Legend of Heroes is actually the second game in the Japanese series Gagharv Trilogy, which is developed by Nihon Falcom, best known for the Ys series. The first game apparently showed some promise, but had some technical issues, so we’re getting the second game first. Even though it’s part of a trilogy, A Tear of Vermillion’s story stands completely on its own. The game tells the tale of a young man named Avin, who lost both his parents at a young age. He and his sister Eimelle were later separated when in the panic following an attempted kidnapping; the two were forced to flea in separate directions. Avin is raised in a good home by a kind sage, but never forgets his sister. After the sage passes away, Avin, along with his friend Mile and pet (in my case, a rabbit) set off to find out Eimelle.
Avin and Mile are young (17 and 18 years old), so Mile’s parents aren’t too keen on the two leaving the village to head off to the capital, especially since there’s a monster terrorizing the countryside. To prove they can handle themselves, the two get the man guarding the town’s exit to leave his post by enticing him with french fries, and set off to slay the beast. After they return with the creature’s claw as proof of their kill, the duo receive the town’s blessing to visit the capital and hopefully reunite Avin with his sister.
Battles are started when you walk up to a monster whose roaming around. A visual indicator gives you an idea of how strong your foe is, so you know what you’re getting into. Combat is turn-based, but there’s also some movement factored in as well. Avin begins with a sword, so his range isn’t terribly far, but Mile uses a boomerang, which allows him to attack from a distance. Should you try and attack something that’s out of your range, you’ll simply wander closer, do nothing, and leave yourself vulnerable to an attack. As you win battles, you’ll fill a meter that when full allows you to unleash a “deadly” attack – which is in fact, deadly. Spells also play a large role in combat; you’ll have to master black magic (attacks) as well as white magic (healing).
You’ll need to take care of your pet on your journey, but don’t worry, it’s not as tedious as you might think. You just need to occasionally feed and praise it to keep it happy. Your pet will reward your care by actually helping out in battle occasionally (it raised my defense a couple of times) and even pointing out hidden items. Of course traditional RPG elements like leveling up, purchasing supplies at stores, and reading lots and lots of text are present as well.
Thankfully, the developers have seen fit to allow you to save at any time, which despite what some companies seem to think, is a must for a handheld game.
Legend of Heroes has an old school visual style mixed with a little modern flair. The old school feel comes from the action being viewed from an almost isometric perspective, and the characters being colorful 2D sprites. The backgrounds, however, are fully polygonal, and the game does make use of the PSP’s power with little touches like some nice looking moving water, cool weapon effects and liberal use of lens flair. There are over 100 original characters in the game, each one with a unique look that fits the game’s overall theme nicely.
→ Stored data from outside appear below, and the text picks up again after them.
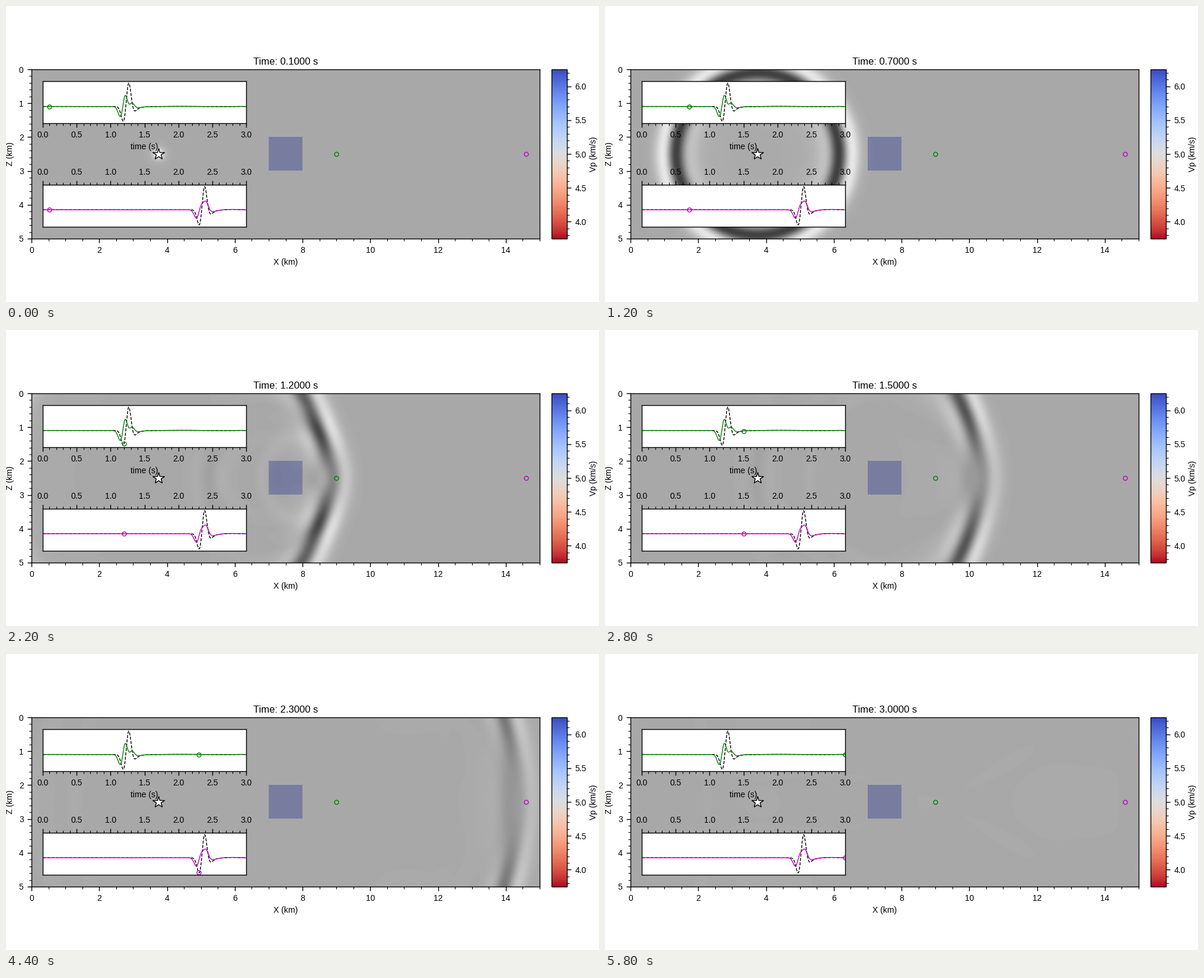
A matplotlib script that plays this animation: 1000 by 500 pixels, repeating every 6 s.

```python
import numpy as np
import matplotlib.pyplot as plt
from matplotlib.animation import FuncAnimation
from matplotlib.cm import ScalarMappable
from matplotlib.colors import Normalize
from matplotlib.ticker import AutoMinorLocator, MultipleLocator

W, H, DPI = 1000, 500, 100
FRAMES, INTERVAL = 30, 200

# Model: 15 x 5 km, 5 km/s with one faster square
DX, DT, PAD = 0.05, 0.004, 80
NX, NZ, STEPS = 301, 101, 750
SNAP = STEPS // FRAMES
SOURCE = (3.75, 2.5)
NEAR, FAR = (9.0, 2.5), (14.6, 2.5)
VP, VP_BLOCK = 5.0, 6.25

plt.rcParams.update({
    "font.family": "Liberation Sans",
    "font.size": 10,
    "axes.linewidth": 1.0,
    "axes.titlesize": 12,
})


def node(point):
    x, z = point
    return PAD + round(z / DX), PAD + round(x / DX)


def ricker(t, freq=5.0, delay=0.2):
    a = (np.pi * freq * (t - delay)) ** 2
    return (1 - 2 * a) * np.exp(-a)


def sponge(n):
    i = np.arange(n)
    depth = np.maximum(0, PAD - np.minimum(i, n - 1 - i)) / PAD
    return np.exp(-0.05 * depth ** 3)


def simulate(block):
    """Acoustic wave equation, fourth order in space; snapshots and traces."""
    shape = NZ + 2 * PAD, NX + 2 * PAD
    vp = np.full(shape, VP)
    if block:
        vp[PAD + 40:PAD + 61, PAD + 140:PAD + 160] = VP_BLOCK
    k = (vp * DT / DX)[2:-2, 2:-2] ** 2
    damp = np.outer(sponge(shape[0]), sponge(shape[1]))
    u, old = np.zeros(shape), np.zeros(shape)
    traces, snaps = np.zeros((2, STEPS + 1)), []
    src, near, far = node(SOURCE), node(NEAR), node(FAR)
    for n in range(1, STEPS + 1):
        mid = u[2:-2, 2:-2]
        side = u[1:-3, 2:-2] + u[3:-1, 2:-2] + u[2:-2, 1:-3] + u[2:-2, 3:-1]
        wide = u[:-4, 2:-2] + u[4:, 2:-2] + u[2:-2, :-4] + u[2:-2, 4:]
        new = np.zeros(shape)
        new[2:-2, 2:-2] = (2 * mid - old[2:-2, 2:-2]
                           + k * (4 / 3 * side - wide / 12 - 5 * mid))
        new[src] += ricker((n - 1) * DT)
        old, u = u * damp, new * damp
        traces[:, n] = u[near], u[far]
        if n % SNAP == 0:
            snaps.append(u[PAD:-PAD, PAD:-PAD].copy())
    return traces, snaps


plain, _ = simulate(False)
traces, snaps = simulate(True)
peak = plain[0].max()
times = np.arange(STEPS + 1) * DT

fig = plt.figure(figsize=(W / DPI, H / DPI), dpi=DPI, facecolor="white")


def axes_at(left, top, right, bottom):
    return fig.add_axes([left / W, 1 - bottom / H,
                         (right - left) / W, (bottom - top) / H])


def style_ticks(ax, pad=4.6):
    ax.tick_params(which="major", length=5, width=1, pad=pad)
    ax.tick_params(which="minor", length=3, width=0.8)


def ring(ax, x, y, color):
    return ax.plot([x], [y], "o", ms=5, mfc="none", mec=color, mew=1)[0]


# Wave field under a translucent velocity map
main = axes_at(43, 107, 900, 393)
scale = 2.5 * peak
half = DX / 2
field = main.imshow(snaps[0], cmap="gray_r", vmin=-0.42 * scale, vmax=0.58 * scale,
                    extent=(-half, 15 + half, 5 + half, -half),
                    interpolation="bilinear", aspect="auto")
cells = np.full((5, 15), VP)
cells[2, 7] = VP_BLOCK
norm = Normalize(3.75, 6.25)
main.imshow(cells, cmap="coolwarm_r", norm=norm, alpha=0.3, extent=(0, 15, 5, 0),
            interpolation="nearest", aspect="auto")
main.plot(*SOURCE, "*", ms=15, mfc="white", mec="black", mew=1)
ring(main, *NEAR, "g")
ring(main, *FAR, "m")
main.set(xlim=(0, 15), ylim=(5, 0), xlabel="X (km)")
main.set_ylabel("Z (km)", labelpad=5.5)
main.xaxis.set_major_locator(MultipleLocator(2))
main.yaxis.set_major_locator(MultipleLocator(1))
main.xaxis.set_minor_locator(AutoMinorLocator())
main.yaxis.set_minor_locator(AutoMinorLocator())
style_ticks(main)
title = main.set_title("")

bar_ax = axes_at(920, 107, 946, 393)
bar = fig.colorbar(ScalarMappable(norm, "coolwarm_r"), cax=bar_ax, label="Vp (km/s)")
bar.set_ticks(np.arange(4, 6.1, 0.5))
bar.ax.yaxis.set_minor_locator(AutoMinorLocator())
style_ticks(bar.ax)


def seismogram(box, row, color, pad=4.6):
    ax = axes_at(*box)
    ax.plot(times, plain[row], "k--", lw=1)
    ax.plot(times, traces[row], color=color, lw=1)
    ax.set_xlim(0, 3)
    ax.set_yticks([])
    ax.xaxis.set_major_locator(MultipleLocator(0.5))
    ax.xaxis.set_minor_locator(AutoMinorLocator())
    style_ticks(ax, pad)
    return ax, ring(ax, 0, 0, color)


upper, near_dot = seismogram((62, 127, 405, 198), 0, "g")
upper.set_xlabel("time (s)")
lower, far_dot = seismogram((62, 302, 405, 373), 1, "m", pad=5.2)
lower.xaxis.tick_top()


def draw(i):
    n = (i + 1) * SNAP
    field.set_data(snaps[i])
    title.set_text(f"Time: {times[n]:.4f} s")
    near_dot.set_data([times[n]], [plain[0, n]])
    far_dot.set_data([times[n]], [plain[1, n]])
    return field, title, near_dot, far_dot


anim = FuncAnimation(fig, draw, frames=FRAMES, init_func=lambda: draw(0),
                     interval=INTERVAL, repeat=True, repeat_delay=0, blit=False)
plt.show()
```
Like the visuals, Heroes’ audio is reminiscent of classic RPG’s, which means there’s no voice acting. This may disappoint gamers whose first RPG experience was Final Fantasy VII, but the story appears to be engaging enough that it will keep your attention without dialog. The music is pretty standard RPG fare, but a couple of themes were pretty catchy.
Legend of Heroes isn’t going to be a big system seller, but it’s going to make a lot of RPG-craving PSP owners happy. Since it’s easy to pick up and play, and you can save anywhere, it’s enjoyable in short spurts; but its deep story and huge world also make it suitable for extended gaming sessions as well. We’ll have a full review of the game when it comes out next week.
11/7/2005 Aaron Thomas